What has been going in the last few days is the “House and the Senate attempting to pass their own Plan of Adjustment,” said Municipal Market Analytics Managing Partner Matt Fabian. “It’s not the process the board wants but at least it’s a process. It’s better than cold indifference.”
Once the House’s and Senate’s demands are known, they can be negotiated, Fabian said.
The board claims it has the right to restructure the debt without local government approval, but acknowledged getting consentwould avoid complications. Bondholders have also said they would prefer new bonds have the local government’s formal authorization.
The Senate vote was 19 in favor and 8 against. All members of the Popular Democratic Party, which holds a plurality in the Senate, and seven members of the New Progressive Party voted in favor.
“In the time that I have been here, there has not been a perfect project, but I prefer a mechanism that allows making decisions in favor of Puerto Rico, protecting pensioners, paying less, and lowering the total amount of the debt, than arriving with nothing before Judge Taylor Swain and that she be the one to decide,” Dalmau Santiago told the senators.
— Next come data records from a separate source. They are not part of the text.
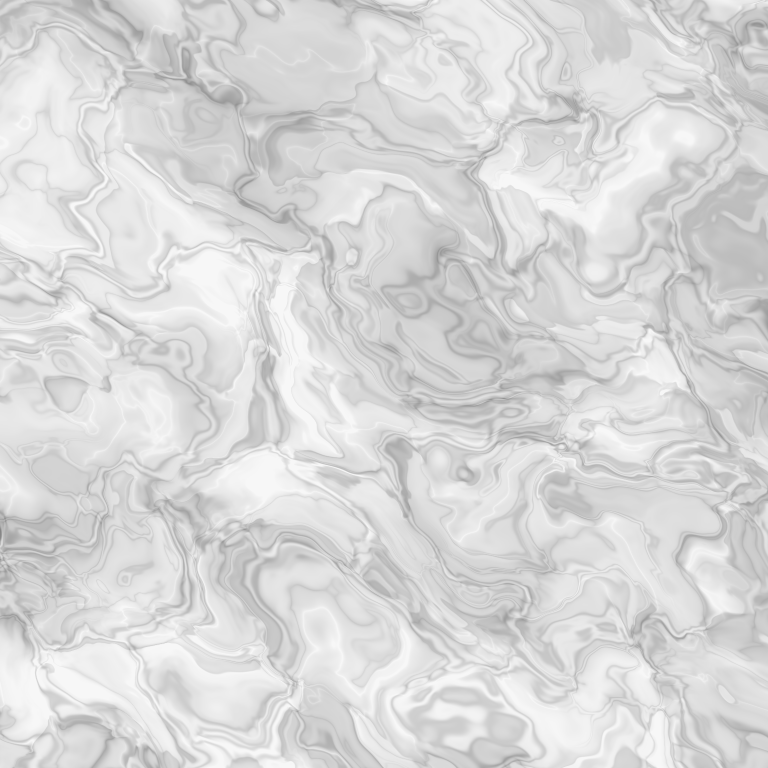
This texture is drawn by a Shadertoy shader. Its source:

```glsl
const vec2 GRAIN_DIRECTION = vec2(0.85, -0.53);
const vec2 GRAIN_STRETCH = vec2(0.78, 1.2);
const float LOBES_ACROSS = 5.0;
const float BASE_TONE = 0.925;
const int SAMPLES = 2;

vec2 hash2(vec2 p) {
    vec3 h = fract(p.xyx * vec3(0.1031, 0.1030, 0.0973));
    h += dot(h, h.yzx + 33.33);
    return fract((h.xx + h.yz) * h.zy);
}

float gradientAt(vec2 cell, vec2 offset) {
    float angle = 6.2832 * hash2(cell).x;
    return dot(vec2(cos(angle), sin(angle)), offset);
}

float noise(vec2 p) {
    vec2 i = floor(p), f = fract(p);
    vec2 u = f * f * f * (f * (f * 6.0 - 15.0) + 10.0);
    vec2 e = vec2(1, 0);
    float low = mix(gradientAt(i, f), gradientAt(i + e, f - e), u.x);
    float high = mix(gradientAt(i + e.yx, f - e.yx), gradientAt(i + 1.0, f - 1.0), u.x);
    return mix(low, high, u.y);
}

float fbm(vec2 p, int octaves) {
    float sum = 0.0, weight = 1.0;
    for (int i = 0; i < octaves; i++) {
        sum += weight * noise(p);
        p = mat2(1.6, 1.2, -1.2, 1.6) * p + 7.3;
        weight *= 0.5;
    }
    return sum;
}

vec2 warp(vec2 p, float frequency, float amount, float seed) {
    vec2 q = p * frequency + seed;
    return p + amount * vec2(fbm(q, 4), fbm(q + vec2(31.7, 12.4), 4));
}

// Gap between the two nearest cell centres: zero on a cell border
float cellBorder(vec2 p) {
    vec2 i = floor(p), f = fract(p);
    float nearest = 8.0, second = 8.0;
    for (int y = -1; y <= 1; y++)
    for (int x = -1; x <= 1; x++) {
        vec2 cell = vec2(x, y);
        float d = length(cell + hash2(i + cell) - f);
        second = min(second, max(nearest, d));
        nearest = min(nearest, d);
    }
    return second - nearest;
}

float vein(float field, float width) {
    return exp(-abs(field) / width);
}

// Pale seam, thin dark outline and a soft shadow fading into the cell
float rimTone(float border, float shadow, float outline, float seam) {
    float line = (border - 0.085) / 0.032;
    return seam * smoothstep(0.07, 0.0, border)
         - outline * exp(-line * line)
         - shadow * exp(-border * 6.0);
}

// Slow darkening that ends in a crisp edge
float bandShade(float field) {
    float band = fract(field);
    return pow(band, 4.0) * smoothstep(1.0, 0.93, band);
}

float marble(vec2 uv) {
    vec2 across = vec2(-GRAIN_DIRECTION.y, GRAIN_DIRECTION.x);
    vec2 p = vec2(dot(uv, GRAIN_DIRECTION), dot(uv, across));
    p = p * GRAIN_STRETCH * LOBES_ACROSS + 20.0;

    vec2 flow = warp(p, 0.7, 0.85, 3.0);
    vec2 curl = warp(flow, 1.9, 0.3, 17.0);

    // Cloudy body
    float clouds = fbm(flow * 0.65 + 40.0, 5);
    float haze = fbm(curl * 1.8 + 5.0, 4);
    float tone = BASE_TONE + 0.12 * clouds + 0.05 * haze;

    // Large lobes, with clusters of small bubbles between them
    tone += rimTone(cellBorder(curl * 0.9), 0.11, 0.08, 0.09);
    float cluster = smoothstep(-0.1, 0.3, noise(p * 0.8 + 60.0));
    tone += cluster * rimTone(cellBorder(curl * 2.3 + 9.0), 0.07, 0.06, 0.06);

    // Layered edges, dark veins and pale streaks
    tone -= 0.13 * bandShade(1.6 * fbm(curl * 0.8 + 71.0, 4));
    tone -= 0.09 * vein(fbm(curl * 1.1 + 83.0, 3), 0.035);
    tone += 0.06 * vein(fbm(curl * 1.5 + 95.0, 3), 0.045);
    return clamp(tone, 0.5, 0.97);
}

void mainImage(out vec4 fragColor, in vec2 fragCoord) {
    float tone = 0.0;
    for (int y = 0; y < SAMPLES; y++)
    for (int x = 0; x < SAMPLES; x++) {
        vec2 jitter = (vec2(x, y) + 0.5) / float(SAMPLES) - 0.5;
        tone += marble((fragCoord + jitter) / iResolution.y);
    }
    fragColor = vec4(vec3(tone / float(SAMPLES * SAMPLES)), 1.0);
}
```
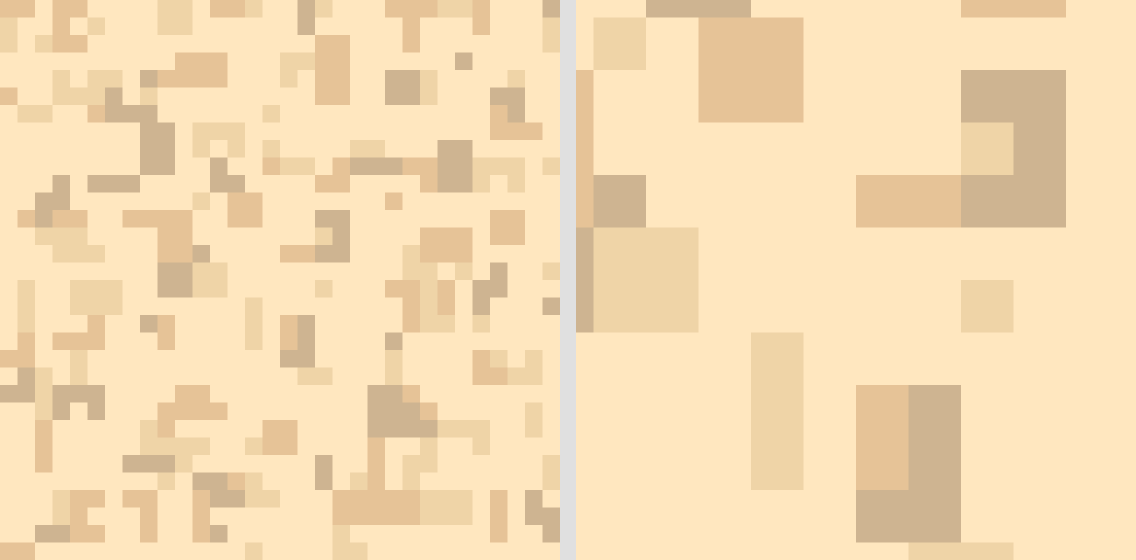
Left, the full canvas; right, a detail of the centre.
Reproduce this pattern procedurally as a Shadertoy shader.

```glsl
// Desert digital camouflage: small blocky pieces in three tans scattered on a sand ground.

const float CELLS = 32.0;   // grid cells across the canvas
const float BLOCK = 4.0;    // cells per scatter block, one piece at most in each

const vec3 SAND  = vec3(1.00, 0.906, 0.749);
const vec3 STRAW = vec3(0.937, 0.831, 0.655);
const vec3 CLAY  = vec3(0.902, 0.765, 0.592);
const vec3 STONE = vec3(0.808, 0.706, 0.569);

// Pieces as 3x3 bit masks: single, bars, corners, square, step, cup, slab
const int PIECES[10] = int[10](1, 1, 3, 7, 11, 15, 27, 51, 47, 63);

float hash(vec2 p, float seed) {
    return fract(sin(dot(p, vec2(127.1, 311.7)) + seed * 74.7) * 43758.5453);
}

// Is this local cell filled by the piece, after a random turn and flip?
bool pieceCovers(vec2 local, int mask, vec3 turn) {
    if (any(lessThan(local, vec2(0.0))) || any(greaterThan(local, vec2(2.0)))) return false;
    if (turn.x > 0.5) local = local.yx;
    if (turn.y > 0.5) local.x = 2.0 - local.x;
    if (turn.z > 0.5) local.y = 2.0 - local.y;
    int bit = int(local.x + 3.0 * local.y + 0.5);
    return ((mask >> bit) & 1) == 1;
}

// Does any piece of this layer cover the cell? density: share of blocks in use
bool layerCovers(vec2 cell, float density, float seed) {
    vec2 home = floor(cell / BLOCK);
    for (int j = -1; j <= 0; j++) {
        for (int i = -1; i <= 0; i++) {
            vec2 block = home + vec2(i, j);
            // evenly spread value picks both presence and shape
            float pick = fract(dot(block, vec2(0.7549, 0.5698)) + seed * 0.37);
            if (pick >= density) continue;
            int shape = min(int(pick / density * 10.0), 9);
            vec2 jitter = floor(BLOCK * vec2(hash(block, seed), hash(block, seed + 1.3)));
            vec3 turn = vec3(hash(block, seed + 2.6), hash(block, seed + 3.9), hash(block, seed + 5.2));
            if (pieceCovers(cell - block * BLOCK - jitter, PIECES[shape], turn)) return true;
        }
    }
    return false;
}

// Layers from bottom to top, each on its own shifted block grid
vec3 camouflage(vec2 cell) {
    vec3 color = SAND;
    if (layerCovers(cell, 0.90, 1.0)) color = STRAW;
    if (layerCovers(cell + vec2(2.0, 1.0), 0.80, 8.0)) color = CLAY;
    if (layerCovers(cell + vec2(1.0, 3.0), 0.51, 15.0)) color = STONE;
    return color;
}

void mainImage(out vec4 fragColor, in vec2 fragCoord) {
    // average four samples per pixel to smooth the cell edges
    vec3 sum = vec3(0.0);
    for (int k = 0; k < 4; k++) {
        vec2 offset = vec2(k % 2, k / 2) * 0.5 - 0.25;
        vec2 uv = (fragCoord + offset) / iResolution.y;
        sum += camouflage(floor(uv * CELLS));
    }
    fragColor = vec4(sum / 4.0, 1.0);
}
```
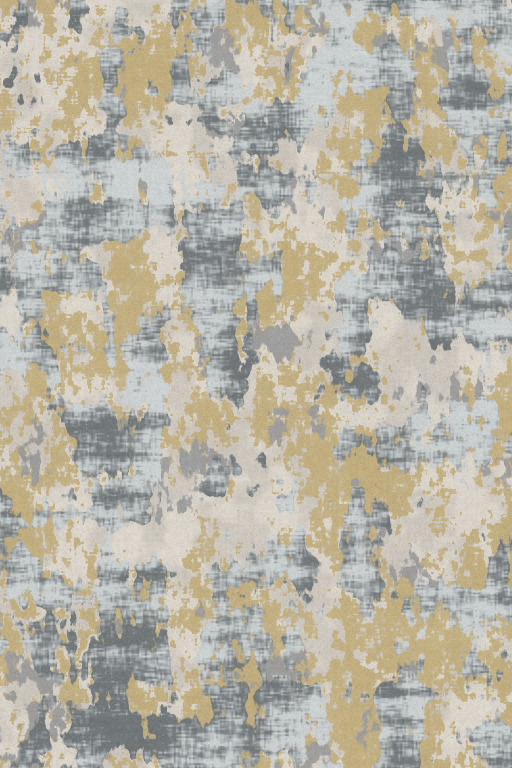
This texture is drawn by a Shadertoy shader. Its source:

```glsl
// Distressed woven rug: dry-brushed slate over pale blue, covered by ragged
// cream blocks with worn gold and grey patches. Stretched value noise, summed
// along both axes, gives the rectangular strokes; fine noise gives the threads.

#define CREAM vec3(0.860, 0.835, 0.795)
#define GOLD vec3(0.760, 0.680, 0.490)
#define GREY vec3(0.605, 0.605, 0.610)
#define SLATE vec3(0.420, 0.440, 0.448)
#define PALE_BLUE vec3(0.800, 0.818, 0.822)
#define CREAM_LEVEL 0.484
#define GOLD_LEVEL 0.512
#define GREY_LEVEL 0.620
#define SLATE_LEVEL 0.482
#define EDGE 0.022
#define THREADS 400.0

float hash(vec2 p) {
    return fract(sin(dot(p, vec2(127.1, 311.7))) * 43758.5453);
}

float noise(vec2 p) {
    vec2 cell = floor(p);
    vec2 f = fract(p);
    f = f * f * (3.0 - 2.0 * f);
    float low = mix(hash(cell), hash(cell + vec2(1.0, 0.0)), f.x);
    float high = mix(hash(cell + vec2(0.0, 1.0)), hash(cell + 1.0), f.x);
    return mix(low, high, f.y);
}

float fbm(vec2 p) {
    float sum = 0.0;
    float weight = 0.533;
    for (int i = 0; i < 4; i++) {
        sum += weight * noise(p);
        p = p * 2.03 + vec2(17.3, 9.1);
        weight *= 0.5;
    }
    return sum;
}

// Horizontal and vertical strokes added into one blocky field
float plaid(vec2 p, vec2 across, vec2 upright, float seed) {
    return 0.5 * fbm(p * across + seed) + 0.5 * fbm(p * upright + seed + 31.7);
}

float cover(float field) {
    return smoothstep(-EDGE, EDGE, field);
}

void mainImage(out vec4 fragColor, in vec2 fragCoord) {
    vec2 p = fragCoord / iResolution.y;

    // Slight wobble keeps the block edges from being ruler straight
    vec2 wobble = vec2(noise(p * 55.0), noise(p * 55.0 + 50.0)) - 0.5;
    vec2 q = p + 0.006 * wobble;

    // Fine weave, running both ways
    float weft = noise(p * vec2(0.25, 1.0) * THREADS);
    float warp = noise(p * vec2(1.0, 0.25) * THREADS + 70.0);
    float weave = 0.5 * (weft + warp) - 0.5;
    float grain = hash(floor(p * THREADS * 1.2)) - 0.5;

    // Ragged detail: drips that run down, and small worn flakes
    float drips = fbm(q * vec2(64.0, 20.0) + 5.0) - 0.5;
    float flakes = fbm(p * vec2(110.0, 75.0) + 23.0) - 0.5;

    // Cream blocks, with gold and grey patches inside them
    float body = plaid(q, vec2(8.0, 24.0), vec2(22.0, 8.0), 3.0) - CREAM_LEVEL
               + 0.36 * drips + 0.20 * flakes;
    float gold = plaid(q, vec2(6.0, 13.0), vec2(20.0, 7.0), 61.0) - GOLD_LEVEL
               + 0.30 * drips + 0.55 * flakes + 0.22 * weave;
    float grey = plaid(q, vec2(14.0, 18.0), vec2(34.0, 12.0), 113.0) - GREY_LEVEL
               + 0.25 * flakes - 0.18 * drips;

    // Slate brushed mostly sideways, gathering beside the cream edges
    float brush = plaid(p, vec2(5.0, 40.0), vec2(20.0, 8.0), 201.0) - SLATE_LEVEL
                + 0.05 * smoothstep(-0.08, 0.0, body);
    float scuffs = fbm(p * vec2(32.0, 130.0) + 41.0) - 0.5;
    float ink = smoothstep(-0.15, 0.20, brush + 0.36 * weave + 0.26 * scuffs);

    // Stack the layers; thin wear lets the cloth show through the gold
    vec3 ground = mix(PALE_BLUE, SLATE, 0.95 * ink);
    float shade = smoothstep(0.40, 0.62, fbm(q * vec2(30.0, 24.0) + 90.0));
    vec3 cloth = CREAM - vec3(0.055, 0.055, 0.050) * shade;
    float wear = smoothstep(-0.10, 0.14, gold + 0.25 * weave);
    cloth = mix(cloth, GOLD, cover(gold) * mix(0.55, 1.0, wear));
    cloth = mix(cloth, GREY, 0.92 * cover(grey));
    vec3 color = mix(ground, cloth, 0.96 * cover(body));

    // Yarn shading
    color += 0.060 * weave + 0.035 * grain;
    fragColor = vec4(clamp(color, 0.0, 1.0), 1.0);
}
```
Dalmau Santiago said he wanted to comply with the bill’s provisions so debt payments will go down, the board will leave, the university will receive benefits, healthcare will improve, and jobs will be created.